Each year, over 2.5 million people in the US are injured or disabled in car accidents. It's a difficult thing to think about, but car accidents can happen any time, anywhere. Unfortunately, they often happen to people who don't have enough money to pay excessive medical bills or can't afford to miss work. These people rely on the money awarded their insurance settlement to keep them afloat. But, what happens if the claim is denied or the settlement isn't enough? If you're in a car accident, you should consider consulting a personal injury attorney to ensure you receive a fair settlement. But first, take some time to learn the truth behind these common myths about personal injury claims.

Filing a Claim Means That You Have to Appear in Court

A lot of people believe that if file a personal injury claim they'll be required to attend a court hearing. Fortunately, that isn't true. Personal injury cases are only heard in open court if a settlement can't be reached during the negotiation process. So, while your attorney might need to have your injuries assessed by a private medical consultant, like Medical Legal Consultants of Indiana, or ask you to provide a copy of your complete medical record, the chances that you'll actually have to go to court are probably fairly slim — unless you have a complicated case.

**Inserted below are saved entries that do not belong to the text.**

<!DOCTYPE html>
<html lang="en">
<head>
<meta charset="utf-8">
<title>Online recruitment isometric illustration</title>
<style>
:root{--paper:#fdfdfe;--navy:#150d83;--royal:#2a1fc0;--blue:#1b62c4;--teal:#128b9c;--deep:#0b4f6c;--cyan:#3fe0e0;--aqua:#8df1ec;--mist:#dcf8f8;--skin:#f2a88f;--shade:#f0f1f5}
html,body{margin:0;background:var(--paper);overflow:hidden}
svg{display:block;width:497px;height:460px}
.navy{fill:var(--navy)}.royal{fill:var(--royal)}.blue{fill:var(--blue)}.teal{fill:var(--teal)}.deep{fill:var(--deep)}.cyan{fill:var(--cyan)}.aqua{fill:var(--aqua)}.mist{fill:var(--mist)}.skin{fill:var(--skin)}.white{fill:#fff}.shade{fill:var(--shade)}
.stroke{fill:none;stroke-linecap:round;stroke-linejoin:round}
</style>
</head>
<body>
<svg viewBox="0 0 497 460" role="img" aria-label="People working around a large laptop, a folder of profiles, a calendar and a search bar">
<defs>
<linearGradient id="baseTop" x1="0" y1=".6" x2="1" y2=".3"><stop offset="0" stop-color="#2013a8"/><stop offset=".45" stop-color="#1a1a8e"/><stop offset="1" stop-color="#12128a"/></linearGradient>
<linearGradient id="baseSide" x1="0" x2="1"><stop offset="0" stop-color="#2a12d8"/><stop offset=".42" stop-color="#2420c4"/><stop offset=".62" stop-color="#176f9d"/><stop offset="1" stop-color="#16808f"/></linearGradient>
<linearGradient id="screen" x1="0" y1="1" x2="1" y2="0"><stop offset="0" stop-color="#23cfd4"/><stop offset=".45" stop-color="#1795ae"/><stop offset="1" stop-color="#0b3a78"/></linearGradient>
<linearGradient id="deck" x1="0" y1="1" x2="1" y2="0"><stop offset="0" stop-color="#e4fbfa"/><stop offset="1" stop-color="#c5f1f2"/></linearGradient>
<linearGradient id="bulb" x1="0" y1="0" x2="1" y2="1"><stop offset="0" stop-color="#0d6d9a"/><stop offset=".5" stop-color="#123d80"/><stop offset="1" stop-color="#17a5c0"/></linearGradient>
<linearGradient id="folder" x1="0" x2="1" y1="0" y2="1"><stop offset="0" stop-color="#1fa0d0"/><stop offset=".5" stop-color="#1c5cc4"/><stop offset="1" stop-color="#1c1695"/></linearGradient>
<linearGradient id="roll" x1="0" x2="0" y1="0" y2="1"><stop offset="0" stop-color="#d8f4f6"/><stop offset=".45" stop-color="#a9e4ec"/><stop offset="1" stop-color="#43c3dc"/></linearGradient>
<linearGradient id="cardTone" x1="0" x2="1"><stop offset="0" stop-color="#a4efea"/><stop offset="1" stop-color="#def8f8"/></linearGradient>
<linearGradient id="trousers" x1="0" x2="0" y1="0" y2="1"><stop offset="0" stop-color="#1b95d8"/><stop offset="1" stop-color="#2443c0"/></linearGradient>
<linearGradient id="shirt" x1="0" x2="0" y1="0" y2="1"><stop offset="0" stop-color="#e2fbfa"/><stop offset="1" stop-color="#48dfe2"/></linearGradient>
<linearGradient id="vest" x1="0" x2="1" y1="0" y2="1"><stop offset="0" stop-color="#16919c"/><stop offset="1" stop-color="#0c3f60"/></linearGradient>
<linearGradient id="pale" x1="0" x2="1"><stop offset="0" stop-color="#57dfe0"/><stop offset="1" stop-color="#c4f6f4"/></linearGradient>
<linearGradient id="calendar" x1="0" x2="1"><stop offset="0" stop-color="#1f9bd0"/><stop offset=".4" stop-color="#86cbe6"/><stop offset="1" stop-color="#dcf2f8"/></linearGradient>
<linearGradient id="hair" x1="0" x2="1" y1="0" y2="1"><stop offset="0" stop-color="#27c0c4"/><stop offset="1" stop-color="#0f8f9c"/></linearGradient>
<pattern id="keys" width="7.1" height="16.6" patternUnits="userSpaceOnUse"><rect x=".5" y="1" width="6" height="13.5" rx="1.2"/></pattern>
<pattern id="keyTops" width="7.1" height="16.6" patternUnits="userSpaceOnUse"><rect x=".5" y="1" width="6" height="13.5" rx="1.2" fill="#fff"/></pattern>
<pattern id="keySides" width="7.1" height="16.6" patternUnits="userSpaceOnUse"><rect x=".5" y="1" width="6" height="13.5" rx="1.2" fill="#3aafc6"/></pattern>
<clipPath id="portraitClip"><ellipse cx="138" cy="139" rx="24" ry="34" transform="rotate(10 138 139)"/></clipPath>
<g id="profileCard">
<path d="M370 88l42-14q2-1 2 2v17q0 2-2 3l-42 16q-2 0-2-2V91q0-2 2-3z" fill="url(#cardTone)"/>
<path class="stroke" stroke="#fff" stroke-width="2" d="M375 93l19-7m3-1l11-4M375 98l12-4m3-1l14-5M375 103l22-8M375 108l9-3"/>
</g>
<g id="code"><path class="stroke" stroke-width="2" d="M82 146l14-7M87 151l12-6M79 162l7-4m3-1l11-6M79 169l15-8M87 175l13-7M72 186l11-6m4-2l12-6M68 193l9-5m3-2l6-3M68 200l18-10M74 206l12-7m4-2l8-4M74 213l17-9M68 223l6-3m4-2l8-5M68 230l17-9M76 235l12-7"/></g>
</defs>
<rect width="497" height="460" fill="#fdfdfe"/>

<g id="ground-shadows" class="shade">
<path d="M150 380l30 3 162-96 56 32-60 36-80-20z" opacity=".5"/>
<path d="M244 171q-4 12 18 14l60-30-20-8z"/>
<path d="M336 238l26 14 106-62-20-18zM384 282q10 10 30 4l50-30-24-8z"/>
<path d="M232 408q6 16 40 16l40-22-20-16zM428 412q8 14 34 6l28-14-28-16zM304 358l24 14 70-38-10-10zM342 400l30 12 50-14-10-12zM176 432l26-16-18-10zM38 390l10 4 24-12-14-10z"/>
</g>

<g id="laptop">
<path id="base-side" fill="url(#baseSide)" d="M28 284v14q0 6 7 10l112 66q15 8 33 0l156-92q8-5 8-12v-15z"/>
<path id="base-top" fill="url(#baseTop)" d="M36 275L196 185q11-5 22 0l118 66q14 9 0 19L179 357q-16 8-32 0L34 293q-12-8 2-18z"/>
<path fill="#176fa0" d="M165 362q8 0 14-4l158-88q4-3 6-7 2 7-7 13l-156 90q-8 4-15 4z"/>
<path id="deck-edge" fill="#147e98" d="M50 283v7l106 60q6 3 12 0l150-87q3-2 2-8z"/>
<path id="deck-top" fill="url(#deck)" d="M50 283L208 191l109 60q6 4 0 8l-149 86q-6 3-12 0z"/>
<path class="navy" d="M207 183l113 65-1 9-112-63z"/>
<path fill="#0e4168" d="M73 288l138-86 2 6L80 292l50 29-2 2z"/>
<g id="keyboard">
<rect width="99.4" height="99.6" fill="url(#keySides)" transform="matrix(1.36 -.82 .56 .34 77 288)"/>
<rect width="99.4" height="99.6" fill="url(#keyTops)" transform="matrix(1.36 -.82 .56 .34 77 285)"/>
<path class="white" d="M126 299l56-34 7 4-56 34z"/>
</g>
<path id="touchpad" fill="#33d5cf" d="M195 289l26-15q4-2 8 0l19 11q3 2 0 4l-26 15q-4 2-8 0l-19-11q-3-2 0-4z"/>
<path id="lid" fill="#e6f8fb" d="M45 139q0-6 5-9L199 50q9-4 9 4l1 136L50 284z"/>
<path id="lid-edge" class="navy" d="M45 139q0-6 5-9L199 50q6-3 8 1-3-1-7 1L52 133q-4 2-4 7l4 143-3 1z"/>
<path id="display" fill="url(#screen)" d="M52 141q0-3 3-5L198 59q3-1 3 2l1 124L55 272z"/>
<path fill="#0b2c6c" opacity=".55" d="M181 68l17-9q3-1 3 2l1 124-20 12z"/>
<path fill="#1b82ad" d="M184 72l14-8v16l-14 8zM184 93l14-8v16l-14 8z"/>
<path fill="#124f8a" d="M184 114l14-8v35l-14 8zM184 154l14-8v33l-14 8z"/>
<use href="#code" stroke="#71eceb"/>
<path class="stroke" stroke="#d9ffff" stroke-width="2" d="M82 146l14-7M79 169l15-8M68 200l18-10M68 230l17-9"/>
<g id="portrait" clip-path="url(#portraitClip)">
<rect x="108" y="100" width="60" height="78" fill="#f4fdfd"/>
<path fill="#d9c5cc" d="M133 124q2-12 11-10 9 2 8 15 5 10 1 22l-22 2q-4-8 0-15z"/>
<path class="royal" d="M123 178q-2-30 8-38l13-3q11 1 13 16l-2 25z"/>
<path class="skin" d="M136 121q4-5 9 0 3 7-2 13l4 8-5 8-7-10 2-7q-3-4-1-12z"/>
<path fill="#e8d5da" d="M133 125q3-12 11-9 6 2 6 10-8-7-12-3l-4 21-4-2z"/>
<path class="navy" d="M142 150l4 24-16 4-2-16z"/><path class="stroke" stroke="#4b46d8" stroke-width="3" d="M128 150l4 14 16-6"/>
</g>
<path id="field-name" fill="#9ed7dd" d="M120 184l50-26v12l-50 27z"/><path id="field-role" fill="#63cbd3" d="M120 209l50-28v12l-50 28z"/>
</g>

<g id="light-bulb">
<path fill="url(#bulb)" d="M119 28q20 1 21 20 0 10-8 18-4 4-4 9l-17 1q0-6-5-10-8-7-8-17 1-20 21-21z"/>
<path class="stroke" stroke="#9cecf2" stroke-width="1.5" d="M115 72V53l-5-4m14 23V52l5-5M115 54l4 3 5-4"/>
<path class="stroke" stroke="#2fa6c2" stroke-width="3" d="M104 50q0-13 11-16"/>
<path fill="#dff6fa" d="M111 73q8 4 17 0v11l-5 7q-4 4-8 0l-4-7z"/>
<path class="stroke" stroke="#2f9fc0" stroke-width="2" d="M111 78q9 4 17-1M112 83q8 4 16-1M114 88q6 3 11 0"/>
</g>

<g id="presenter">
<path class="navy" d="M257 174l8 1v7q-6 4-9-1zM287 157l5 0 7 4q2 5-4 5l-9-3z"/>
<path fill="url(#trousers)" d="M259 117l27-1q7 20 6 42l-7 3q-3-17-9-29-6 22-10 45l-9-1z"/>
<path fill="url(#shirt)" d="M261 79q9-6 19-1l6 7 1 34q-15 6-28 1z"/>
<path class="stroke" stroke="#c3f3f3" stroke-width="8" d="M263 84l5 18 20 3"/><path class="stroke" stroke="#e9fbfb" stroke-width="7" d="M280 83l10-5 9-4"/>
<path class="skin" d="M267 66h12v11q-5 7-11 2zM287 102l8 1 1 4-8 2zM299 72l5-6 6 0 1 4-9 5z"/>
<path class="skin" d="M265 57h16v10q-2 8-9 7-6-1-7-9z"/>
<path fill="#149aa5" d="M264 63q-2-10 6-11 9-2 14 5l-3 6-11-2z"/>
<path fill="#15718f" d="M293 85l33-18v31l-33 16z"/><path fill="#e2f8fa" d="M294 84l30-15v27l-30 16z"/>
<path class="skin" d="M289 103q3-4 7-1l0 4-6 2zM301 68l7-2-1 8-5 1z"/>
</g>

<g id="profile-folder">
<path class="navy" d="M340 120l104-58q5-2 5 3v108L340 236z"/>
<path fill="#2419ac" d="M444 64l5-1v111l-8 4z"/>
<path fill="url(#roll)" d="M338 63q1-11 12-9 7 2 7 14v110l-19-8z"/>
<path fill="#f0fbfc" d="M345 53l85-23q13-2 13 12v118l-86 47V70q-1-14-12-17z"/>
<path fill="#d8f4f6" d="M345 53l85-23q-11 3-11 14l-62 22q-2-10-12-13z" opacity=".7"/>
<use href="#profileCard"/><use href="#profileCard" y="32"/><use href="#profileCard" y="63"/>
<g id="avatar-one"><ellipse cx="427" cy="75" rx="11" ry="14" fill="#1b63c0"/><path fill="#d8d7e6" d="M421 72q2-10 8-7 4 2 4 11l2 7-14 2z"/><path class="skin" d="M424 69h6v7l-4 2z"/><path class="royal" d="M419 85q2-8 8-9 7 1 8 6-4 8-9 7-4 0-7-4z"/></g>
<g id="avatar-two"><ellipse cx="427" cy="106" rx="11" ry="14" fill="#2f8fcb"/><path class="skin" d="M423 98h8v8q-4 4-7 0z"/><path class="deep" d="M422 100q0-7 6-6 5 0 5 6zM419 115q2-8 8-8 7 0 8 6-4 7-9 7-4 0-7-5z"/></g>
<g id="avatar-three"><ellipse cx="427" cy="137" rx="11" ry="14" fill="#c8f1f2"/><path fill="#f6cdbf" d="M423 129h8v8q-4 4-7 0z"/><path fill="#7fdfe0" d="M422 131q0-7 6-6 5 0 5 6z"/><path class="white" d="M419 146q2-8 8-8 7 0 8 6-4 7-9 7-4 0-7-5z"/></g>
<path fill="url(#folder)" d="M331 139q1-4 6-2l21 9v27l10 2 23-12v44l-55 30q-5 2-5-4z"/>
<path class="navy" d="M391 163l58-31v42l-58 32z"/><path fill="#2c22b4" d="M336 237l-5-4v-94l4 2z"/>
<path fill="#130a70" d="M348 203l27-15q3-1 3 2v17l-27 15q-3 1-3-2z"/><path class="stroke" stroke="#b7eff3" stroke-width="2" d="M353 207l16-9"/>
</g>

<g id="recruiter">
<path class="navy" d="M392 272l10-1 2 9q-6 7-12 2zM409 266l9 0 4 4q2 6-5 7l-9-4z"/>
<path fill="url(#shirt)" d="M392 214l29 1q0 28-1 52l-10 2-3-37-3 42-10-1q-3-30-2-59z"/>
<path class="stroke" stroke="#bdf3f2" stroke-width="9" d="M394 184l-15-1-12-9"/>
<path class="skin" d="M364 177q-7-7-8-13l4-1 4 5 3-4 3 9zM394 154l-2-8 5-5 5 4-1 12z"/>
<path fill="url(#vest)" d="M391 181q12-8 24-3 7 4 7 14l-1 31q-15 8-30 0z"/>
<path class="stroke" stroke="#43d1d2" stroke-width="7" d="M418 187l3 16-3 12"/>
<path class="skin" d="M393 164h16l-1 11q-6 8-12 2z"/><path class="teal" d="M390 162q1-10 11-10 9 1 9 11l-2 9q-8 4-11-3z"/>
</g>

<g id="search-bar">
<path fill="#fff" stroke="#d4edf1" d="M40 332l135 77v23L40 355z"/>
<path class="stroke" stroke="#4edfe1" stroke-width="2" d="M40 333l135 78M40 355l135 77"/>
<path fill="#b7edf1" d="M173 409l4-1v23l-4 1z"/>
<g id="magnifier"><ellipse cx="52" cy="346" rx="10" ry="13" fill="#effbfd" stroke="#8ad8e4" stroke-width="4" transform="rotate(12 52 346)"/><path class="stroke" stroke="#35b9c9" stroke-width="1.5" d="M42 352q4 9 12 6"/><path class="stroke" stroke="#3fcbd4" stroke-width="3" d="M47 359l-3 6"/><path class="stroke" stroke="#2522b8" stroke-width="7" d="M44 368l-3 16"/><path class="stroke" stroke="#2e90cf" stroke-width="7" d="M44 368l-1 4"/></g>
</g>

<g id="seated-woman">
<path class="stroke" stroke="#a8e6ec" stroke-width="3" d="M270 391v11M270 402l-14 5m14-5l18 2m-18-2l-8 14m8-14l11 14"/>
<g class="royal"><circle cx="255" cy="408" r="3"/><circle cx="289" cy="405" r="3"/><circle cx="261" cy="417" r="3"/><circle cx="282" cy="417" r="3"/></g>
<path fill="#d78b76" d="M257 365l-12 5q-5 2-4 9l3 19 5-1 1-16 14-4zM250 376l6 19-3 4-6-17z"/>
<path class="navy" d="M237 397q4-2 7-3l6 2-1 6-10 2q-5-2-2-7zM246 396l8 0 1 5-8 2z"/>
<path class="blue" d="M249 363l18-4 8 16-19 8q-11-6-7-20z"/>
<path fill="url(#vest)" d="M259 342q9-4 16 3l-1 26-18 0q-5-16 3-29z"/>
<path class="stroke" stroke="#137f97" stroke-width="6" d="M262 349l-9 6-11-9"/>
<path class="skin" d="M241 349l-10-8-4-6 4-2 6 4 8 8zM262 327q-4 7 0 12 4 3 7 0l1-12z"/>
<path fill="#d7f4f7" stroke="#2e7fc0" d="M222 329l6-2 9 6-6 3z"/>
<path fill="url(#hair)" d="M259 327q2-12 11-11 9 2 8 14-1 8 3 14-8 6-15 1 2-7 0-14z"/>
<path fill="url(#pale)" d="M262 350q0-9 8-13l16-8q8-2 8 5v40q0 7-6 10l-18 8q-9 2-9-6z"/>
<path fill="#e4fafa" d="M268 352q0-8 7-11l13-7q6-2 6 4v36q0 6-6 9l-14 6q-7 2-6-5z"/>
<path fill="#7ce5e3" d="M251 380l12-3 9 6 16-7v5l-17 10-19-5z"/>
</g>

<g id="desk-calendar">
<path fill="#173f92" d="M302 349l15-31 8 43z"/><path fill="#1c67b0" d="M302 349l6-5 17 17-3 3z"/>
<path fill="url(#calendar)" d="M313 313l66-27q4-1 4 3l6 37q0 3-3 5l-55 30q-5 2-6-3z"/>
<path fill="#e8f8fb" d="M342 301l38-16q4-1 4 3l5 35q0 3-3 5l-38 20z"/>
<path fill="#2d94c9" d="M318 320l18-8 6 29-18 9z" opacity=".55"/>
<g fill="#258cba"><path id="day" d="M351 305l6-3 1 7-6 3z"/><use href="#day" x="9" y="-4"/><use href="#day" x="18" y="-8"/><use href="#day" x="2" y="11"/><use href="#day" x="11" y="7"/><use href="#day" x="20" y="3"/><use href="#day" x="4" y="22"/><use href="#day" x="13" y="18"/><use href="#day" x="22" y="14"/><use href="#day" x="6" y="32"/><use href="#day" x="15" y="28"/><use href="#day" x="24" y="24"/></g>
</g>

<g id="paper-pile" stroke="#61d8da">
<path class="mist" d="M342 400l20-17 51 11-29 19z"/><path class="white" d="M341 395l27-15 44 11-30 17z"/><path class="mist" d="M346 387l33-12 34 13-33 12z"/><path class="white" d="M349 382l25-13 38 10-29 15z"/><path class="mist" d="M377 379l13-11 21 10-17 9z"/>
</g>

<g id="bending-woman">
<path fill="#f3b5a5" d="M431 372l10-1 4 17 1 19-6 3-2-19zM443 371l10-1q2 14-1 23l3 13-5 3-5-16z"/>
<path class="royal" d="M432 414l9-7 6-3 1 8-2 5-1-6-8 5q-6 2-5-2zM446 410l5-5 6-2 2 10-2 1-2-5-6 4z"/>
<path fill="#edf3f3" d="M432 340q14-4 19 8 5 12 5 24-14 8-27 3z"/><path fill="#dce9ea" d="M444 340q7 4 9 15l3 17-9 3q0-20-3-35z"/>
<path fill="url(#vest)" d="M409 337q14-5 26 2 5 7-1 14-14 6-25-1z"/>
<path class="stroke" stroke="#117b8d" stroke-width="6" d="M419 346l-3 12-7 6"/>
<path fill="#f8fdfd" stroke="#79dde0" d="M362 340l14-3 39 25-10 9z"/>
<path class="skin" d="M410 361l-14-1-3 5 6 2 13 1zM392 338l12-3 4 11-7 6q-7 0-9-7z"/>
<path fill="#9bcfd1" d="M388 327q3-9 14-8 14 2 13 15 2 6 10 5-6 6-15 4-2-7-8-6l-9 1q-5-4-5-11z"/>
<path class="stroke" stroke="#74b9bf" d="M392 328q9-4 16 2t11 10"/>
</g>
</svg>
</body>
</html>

You Can't Afford to Hire an Attorney

Many people don't realize that personal injury lawyers are only paid if they are able to negotiate a settlement. This means, you don't need to pay an attorney upfront. Instead, once a settlement is reached, your attorney gets his or her percentage of the money and you get the rest. Keep in mind, if your attorney needs a medical consultant or another professional opinion to help argue your case, those charges may also be paid by the money from your settlement.

You Can File a Personal Injury Claim Multiple Times

The last thing you want to do is accept a settlement from an insurance company that doesn't cover the cost of your medical bills. It's a common misconception that you can file a personal injury claim more than once. Many people think that they can refile if their medical bills end up costing more than the amount of the settlement. However, that isn't true. When you sign the contract to accept a settlement, you're also waiving your right to file any additional claims related to that accident. So, you should always take your attorney's advice into consideration to make sure your settlement is fair.

If you've been injured in a car accident, it's your personal injury attorney's job to help you negotiate a fair settlement amount. So, take the time to talk to an attorney and let him or her hire a medical consultant if needed so that you get a settlement that's fair.